Laos can be considered a country of two dimensions. One is above the ground and another one is hidden underneath—more specifically behind the steep limestone mountains.
The cave systems discovered in Laos are accessible for visitors and are truly amazing. One of the most spectacular is the Kong Lor Cave in Khammouane Province. It is about 7 kilometres long and has caverns 90 meters high. You can ride a boat right through it as a river flows along the cave. Both the karst ceiling of the cave and its floor are gorgeous, as it is believed that the emerald glowing pool in the middle of it reflects the skin of Indra, the Hindu god.
Also, the Viengxay caves in Houaphanh Province are worth visiting because this is where Lao revolutionary forces lived during the Second Indochina War. 480 caves were used as a shelter for people and even had a school, hospital, and other amenities.

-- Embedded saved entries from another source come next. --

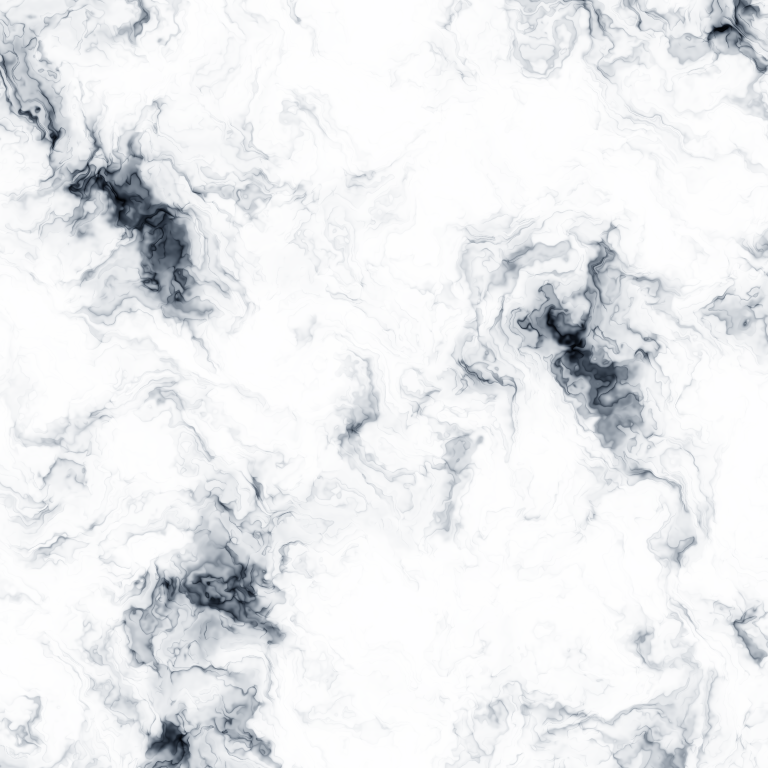
Reproduce this texture procedurally as a Shadertoy shader.

```glsl
const vec3 STONE = vec3(0.998, 0.998, 0.999);
const vec3 INK_ABSORPTION = vec3(1.12, 1.0, 0.87);
const vec2 GRAIN_DIRECTION = vec2(0.65, -0.76);
const float TAU = 6.2831853;

float hash(vec2 cell) {
    vec3 h = fract(cell.xyx * 0.1031);
    h += dot(h, h.yzx + 33.33);
    return fract((h.x + h.y) * h.z);
}

mat2 rotation(float angle) {
    float c = cos(angle), s = sin(angle);
    return mat2(c, s, -s, c);
}

// Gradient noise, centred on zero
float cornerSlope(vec2 cell, vec2 offset) {
    float angle = TAU * hash(cell);
    return dot(vec2(cos(angle), sin(angle)), offset);
}

float noise(vec2 p) {
    vec2 cell = floor(p), f = p - cell;
    vec2 blend = f * f * f * (f * (f * 6.0 - 15.0) + 10.0);
    vec2 e = vec2(1.0, 0.0);
    float low = mix(cornerSlope(cell, f), cornerSlope(cell + e, f - e), blend.x);
    float high = mix(cornerSlope(cell + e.yx, f - e.yx), cornerSlope(cell + 1.0, f - 1.0), blend.x);
    return mix(low, high, blend.y);
}

float cloud(vec2 p, float gain) {
    float sum = 0.0, weight = 1.0;
    for (int i = 0; i < 5; i++) {
        sum += weight * noise(p);
        p = rotation(0.9) * p * 2.03 + 17.3;
        weight *= gain;
    }
    return sum;
}

// Crest with a steep face and a fading back, like a fold in cloth
float fold(float height, float steepness, float fade) {
    return exp(-max(steepness * height, -fade * height));
}

// Rough displacement that frays every edge
vec2 crinkle(vec2 p, float frequency, float amount) {
    vec2 q = p * frequency;
    return p + amount * vec2(cloud(q + 3.7, 0.55), cloud(q + 41.2, 0.55));
}

// Layered sines that fold the plane like drifting smoke
vec2 swirl(vec2 p, float frequency, float strength) {
    for (int i = 0; i < 5; i++) {
        p = rotation(2.4) * p;
        p += strength / frequency * sin(frequency * p.yx + vec2(1.3, 4.1) * float(i + 1));
        frequency *= 1.7;
    }
    return p;
}

vec2 stretchAlong(vec2 p, vec2 direction, float amount) {
    return p - amount * dot(p, direction) * direction;
}

// Broken hairs on several scales, 0 to 1
float filaments(vec2 p, float frequency) {
    float sum = 0.0, total = 0.0, weight = 1.0;
    p *= frequency;
    for (int i = 0; i < 5; i++) {
        float presence = smoothstep(-0.2, 0.3, noise(p * 0.7 + 31.0));
        sum += weight * presence * fold(noise(p), 24.0, 7.0);
        total += weight;
        p = rotation(0.7) * p * 1.83 + 9.7;
        weight *= 0.87;
    }
    return sum / total;
}

float inkDensity(vec2 p) {
    vec2 frayed = crinkle(p, 7.0, 0.06);
    vec2 folded = swirl(stretchAlong(frayed, GRAIN_DIRECTION, 0.25), 9.0, 0.3);

    // Clumps joined by a loose web of veins
    float clumps = cloud(frayed * 4.1 + 5.4, 0.57);
    float web = fold(noise(folded * 3.0 + 23.0), 9.0, 6.0);
    float patches = exp(3.5 * clumps + 1.4 * (web - 0.42) - 2.6);

    // Haze carrying the hairs
    float hairs = filaments(folded + 2.0, 6.5);
    float density = patches * (0.28 + 22.0 * hairs * hairs);
    return density * density / (density + 0.035);
}

void mainImage(out vec4 fragColor, in vec2 fragCoord) {
    vec3 color = vec3(0.0);
    for (int i = 0; i < 4; i++) {
        vec2 shift = vec2(i & 1, i >> 1) * 0.5 - 0.25;
        vec2 p = (fragCoord + shift) / iResolution.y;
        color += STONE * exp(-INK_ABSORPTION * inkDensity(p));
    }
    fragColor = vec4(color * 0.25, 1.0);
}
```
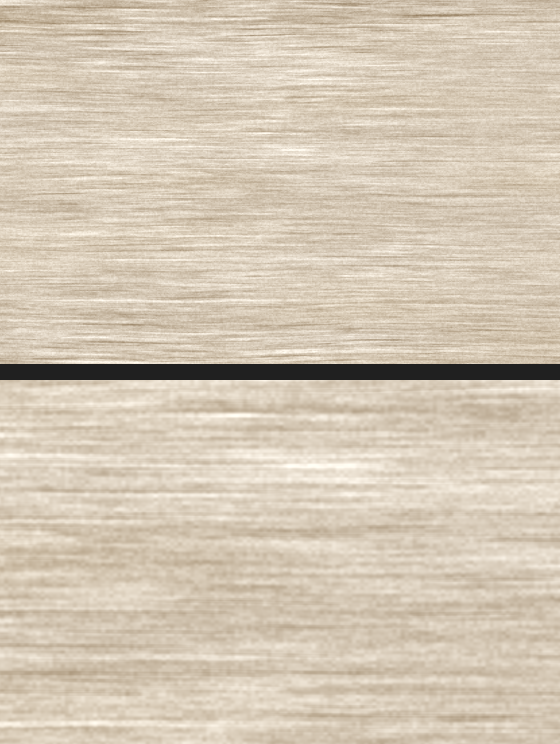
Top, the full canvas; bottom, a detail of the centre.
A Shadertoy shader for this texture:

```glsl
const vec3 BASE_WOOD = vec3(0.848, 0.797, 0.722);
const vec3 TONE_SLOPE = vec3(1.0, 1.11, 1.20);
const vec3 WARM_SHIFT = vec3(0.012, 0.002, -0.024);
const int SLIVER_COUNT = 4;

float hash(vec2 cell) {
    vec3 q = fract(vec3(cell.xyx) * 0.1031);
    q += dot(q, q.yzx + 33.33);
    return fract((q.x + q.y) * q.z);
}

// Smooth value noise, centred on zero
float noise(vec2 p, float seed) {
    vec2 cell = floor(p);
    vec2 f = fract(p);
    f = f * f * (3.0 - 2.0 * f);
    cell += seed * 17.0;
    float low = mix(hash(cell), hash(cell + vec2(1, 0)), f.x);
    float high = mix(hash(cell + vec2(0, 1)), hash(cell + vec2(1, 1)), f.x);
    return mix(low, high, f.y) - 0.5;
}

// One fibre: its own offset and length along x
float fibre(float x, float row, float seed) {
    float offset = hash(vec2(row, seed)) * 40.0;
    float stretch = mix(0.5, 1.7, hash(vec2(row, seed + 5.0)));
    float u = x * stretch + offset;
    float i = floor(u);
    float f = smoothstep(0.0, 1.0, u - i);
    float rowKey = row + seed * 31.0;
    return mix(hash(vec2(i, rowKey)), hash(vec2(i + 1.0, rowKey)), f);
}

// Rows of fibres blended across y, centred on zero
float streaks(vec2 p, vec2 density, float seed) {
    vec2 q = p * density;
    float row = floor(q.y);
    float f = smoothstep(0.0, 1.0, q.y - row);
    return mix(fibre(q.x, row, seed), fibre(q.x, row + 1.0, seed), f) - 0.5;
}

// Sparse crisp dashes, one candidate line in each row
float dashes(vec2 p, vec2 density, float halfWidth, float threshold, float seed) {
    vec2 q = p * density;
    float row = floor(q.y);
    float middle = mix(0.3, 0.7, hash(vec2(row, seed + 9.0)));
    float presence = smoothstep(threshold, threshold + 0.18, fibre(q.x, row, seed));
    float gap = abs(q.y - row - middle) / density.y;
    float width = halfWidth * mix(0.5, 1.0, presence);
    return presence * (1.0 - smoothstep(0.5 * width, 1.5 * width, gap));
}

// Thin tapered dark split lying along the grain
float sliver(vec2 p, vec2 center, vec2 size) {
    vec2 d = (p - center) / size;
    float taper = max(1.0 - d.x * d.x, 0.0);
    return taper * (1.0 - smoothstep(0.2, 1.0, abs(d.y) / (taper + 0.05)));
}

// Coarse ridges are strongest near the upper and lower edges
float ridgeStrength(float y) {
    return 0.85 + 0.45 * smoothstep(0.76, 0.95, y)
                + 0.40 * (1.0 - smoothstep(0.04, 0.16, y));
}

float woodTone(vec2 p, float ridge) {
    float calm = 1.0 - 0.3 * smoothstep(1.1, 1.4, p.x + 0.3 * noise(p * 4.0, 2.0));
    float patchy = 1.0 + 0.5 * noise(p * vec2(2.5, 7.0), 3.0);

    // Broad bands and soft stains
    float tone = 0.048 * streaks(p, vec2(0.9, 11.0), 1.0);
    tone += 0.036 * noise(p * vec2(3.0, 11.0), 4.0);

    // Fibres from coarse to fine
    float fibres = 0.042 * streaks(p, vec2(1.8, 36.0), 2.0) * ridge;
    fibres += 0.068 * streaks(p, vec2(3.2, 95.0), 3.0) * ridge;
    fibres += 0.110 * streaks(p, vec2(8.0, 190.0), 4.0);
    fibres += 0.095 * streaks(p, vec2(22.0, 270.0), 5.0);
    tone += fibres * calm * patchy;

    // Pale dashes and dark pores
    float pale = dashes(p, vec2(3.2, 48.0), 0.0027, 0.62, 6.0);
    pale += 0.8 * dashes(p, vec2(6.0, 83.0), 0.0020, 0.70, 13.0);
    float pores = dashes(p, vec2(3.0, 57.0), 0.0019, 0.62, 7.0);
    pores += 0.8 * dashes(p, vec2(7.0, 97.0), 0.0017, 0.68, 15.0);
    tone += (0.070 * pale - 0.075 * pores) * ridge * calm;

    // Fine grain
    tone += 0.050 * noise(p * vec2(130.0, 240.0), 8.0);
    tone += 0.065 * noise(p * vec2(270.0, 310.0), 12.0);
    return tone;
}

void mainImage(out vec4 fragColor, in vec2 fragCoord) {
    vec2 p = fragCoord / iResolution.y;
    float aspect = iResolution.x / iResolution.y;
    float ridge = ridgeStrength(p.y);

    // Gentle waver of the grain
    vec2 grain = p;
    grain.y += 0.018 * noise(p * vec2(1.8, 2.5), 9.0);
    grain.y += 0.004 * noise(p * vec2(6.0, 12.0), 10.0);

    float tone = woodTone(grain, ridge);

    // Scattered splits
    for (int i = 0; i < SLIVER_COUNT; i++) {
        float id = float(i);
        vec2 center = vec2(hash(vec2(id, 3.0)) * aspect, hash(vec2(id, 8.0)));
        vec2 size = vec2(mix(0.05, 0.12, hash(vec2(id, 14.0))), 0.005);
        tone -= 0.09 * sliver(grain, center, size);
    }

    float warmth = 0.5 * noise(grain * vec2(2.0, 14.0), 11.0) - 3.0 * tone;
    vec3 color = BASE_WOOD + TONE_SLOPE * tone + WARM_SHIFT * warmth;
    fragColor = vec4(clamp(color, 0.0, 1.0), 1.0);
}
```
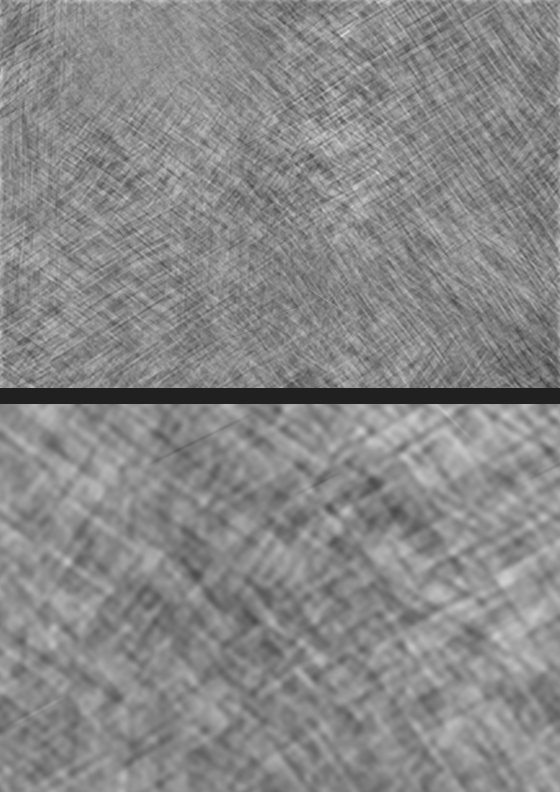
Top: the whole. Bottom: its middle third, enlarged.
Reproduce this texture procedurally as a WebGL 1 fragment shader.

```glsl
precision highp float;

uniform vec2 u_resolution;

#define BASE_TONE 0.533
#define HATCH_CONTRAST 0.185
#define GRAIN_CONTRAST 0.10
#define CLOUD_CONTRAST 0.17
#define STROKE_ROWS 165.0
#define STROKE_LENGTHS 17.0
#define GRAIN_SCALE 150.0
#define SCRATCH_COUNT 36
#define SCRATCH_WIDTH 0.0016
#define SCRATCH_CONTRAST 0.07

float hash(vec2 p) {
  return fract(sin(dot(p, vec2(127.1, 311.7))) * 43758.5453);
}

float noise(vec2 p) {
  vec2 cell = floor(p);
  vec2 f = fract(p);
  f = f * f * (3.0 - 2.0 * f);
  float low = mix(hash(cell), hash(cell + vec2(1.0, 0.0)), f.x);
  float high = mix(hash(cell + vec2(0.0, 1.0)), hash(cell + 1.0), f.x);
  return mix(low, high, f.y);
}

vec2 rotate(vec2 p, float angle) {
  float c = cos(angle);
  float s = sin(angle);
  return vec2(c * p.x + s * p.y, c * p.y - s * p.x);
}

// One row of strokes, shifted so that neighbouring ends do not line up
float strokeRow(float x, float row, float seed) {
  x += 37.0 * hash(vec2(row, seed));
  float cell = floor(x);
  float a = hash(vec2(cell, row + seed * 7.3));
  float b = hash(vec2(cell + 1.0, row + seed * 7.3));
  return mix(a, b, smoothstep(0.0, 1.0, x - cell));
}

// Fine parallel pencil strokes along one direction, centred on zero
float hatch(vec2 p, float angle, float seed) {
  vec2 q = rotate(p, angle);
  q.y += 0.02 * noise(p * 4.0 + seed * 9.0);
  q *= vec2(STROKE_LENGTHS, STROKE_ROWS);
  float row = floor(q.y);
  float blend = smoothstep(0.0, 1.0, q.y - row);
  return mix(strokeRow(q.x, row, seed), strokeRow(q.x, row + 1.0, seed), blend) - 0.5;
}

// Patches in which a hatch direction is strong
float patchMask(vec2 p, float seed) {
  return smoothstep(0.2, 0.8, noise(p * 3.5 + seed * 17.0));
}

float crossHatch(vec2 p, float across) {
  float sum = 0.0;
  sum += hatch(p, 0.55, 1.0) * (0.25 + 0.75 * patchMask(p, 1.0));
  sum += hatch(p, -0.60, 2.0) * (0.20 + 0.80 * patchMask(p, 2.0));
  sum += hatch(p, -0.95, 3.0) * mix(0.35, 1.1, across);
  sum += hatch(p, 1.50, 4.0) * mix(0.75, 0.1, across) * patchMask(p, 4.0);
  sum += hatch(p, 0.95, 5.0) * 0.8 * patchMask(p, 5.0);
  return sum;
}

// Soft smudges, a little taller than wide
float clouds(vec2 p) {
  float sum = 0.0;
  float weight = 0.5;
  vec2 q = p * vec2(4.2, 2.8);
  for (int i = 0; i < 4; i++) {
    sum += weight * (noise(q) - 0.5);
    q = rotate(q, 0.35) * 2.1 + 13.7;
    weight *= 0.6;
  }
  return sum;
}

// Scattered single lines, alternately light and dark
float scratches(vec2 p, float aspect) {
  float sum = 0.0;
  for (int i = 0; i < SCRATCH_COUNT; i++) {
    float id = float(i);
    vec2 center = vec2(hash(vec2(id, 1.7)) * aspect, hash(vec2(id, 5.3)));
    float side = hash(vec2(id, 8.1)) < 0.6 ? 0.55 : -0.75;
    vec2 q = rotate(p - center, side + 0.5 * (hash(vec2(id, 3.9)) - 0.5));
    float reach = mix(0.02, 0.08, hash(vec2(id, 6.2)));
    float line = 1.0 - smoothstep(0.0, SCRATCH_WIDTH * 1.6, abs(q.y));
    float fade = 1.0 - smoothstep(0.3 * reach, reach, abs(q.x));
    sum += line * fade * (mod(id, 2.0) * 2.0 - 1.0);
  }
  return sum;
}

void main() {
  vec2 uv = gl_FragCoord.xy / u_resolution;
  float aspect = u_resolution.x / u_resolution.y;
  vec2 p = vec2(uv.x * aspect, uv.y);

  // Broad shading: lighter left, darker right
  float tone = BASE_TONE + 0.025 * (0.5 - uv.x);
  tone -= 0.045 * smoothstep(0.82, 1.0, uv.x);
  tone += 0.05 * (1.0 - smoothstep(0.0, 0.3, length(p)));
  tone += CLOUD_CONTRAST * clouds(p);

  // Pencil strokes and paper tooth
  tone += HATCH_CONTRAST * crossHatch(p, smoothstep(0.2, 0.8, uv.x));
  tone += GRAIN_CONTRAST * (noise(p * GRAIN_SCALE) - 0.5);
  tone += SCRATCH_CONTRAST * scratches(p, aspect);

  // Frayed pale rim where the strokes run out
  float fray = 0.012 * noise(p * 45.0);
  float rim = min(min(p.x, aspect - p.x), 1.0 - p.y);
  tone += 0.13 * (1.0 - smoothstep(0.0, 0.014, rim + fray - 0.003));

  gl_FragColor = vec4(vec3(clamp(tone, 0.0, 1.0)), 1.0);
}
```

Lao caves also hide some sacred Buddhists shrines—one near Luang Prabang in Pak Ou Caves and another in Khammouane Province in Tham Pa Fa Cave. The Pak Ou Caves include an upper and lower cave, and together they are a place of worship with thousands of images of Buddha in various sizes and styles. The lower cave is well lit and gathers more visitors, while upper cave requires a ten-minute trek up a steep hill. In order to reach this place, you need to travel by boat along the Mekong river. The Tham Pa Fa Cave holds 229 images of Buddha ranging in size from 15cm to over 1m tall, as well as some ancient palm leaf manuscripts. Their origin supposedly is Khmer or Vietnamese. In order to reach the cave, it is important to be in a good physical shape, as some hiking and swimming are required.
For those who are interested in visiting such magnificent places, plan your trip for the dry season when climbing and swimming in cool underground rivers is more convenient.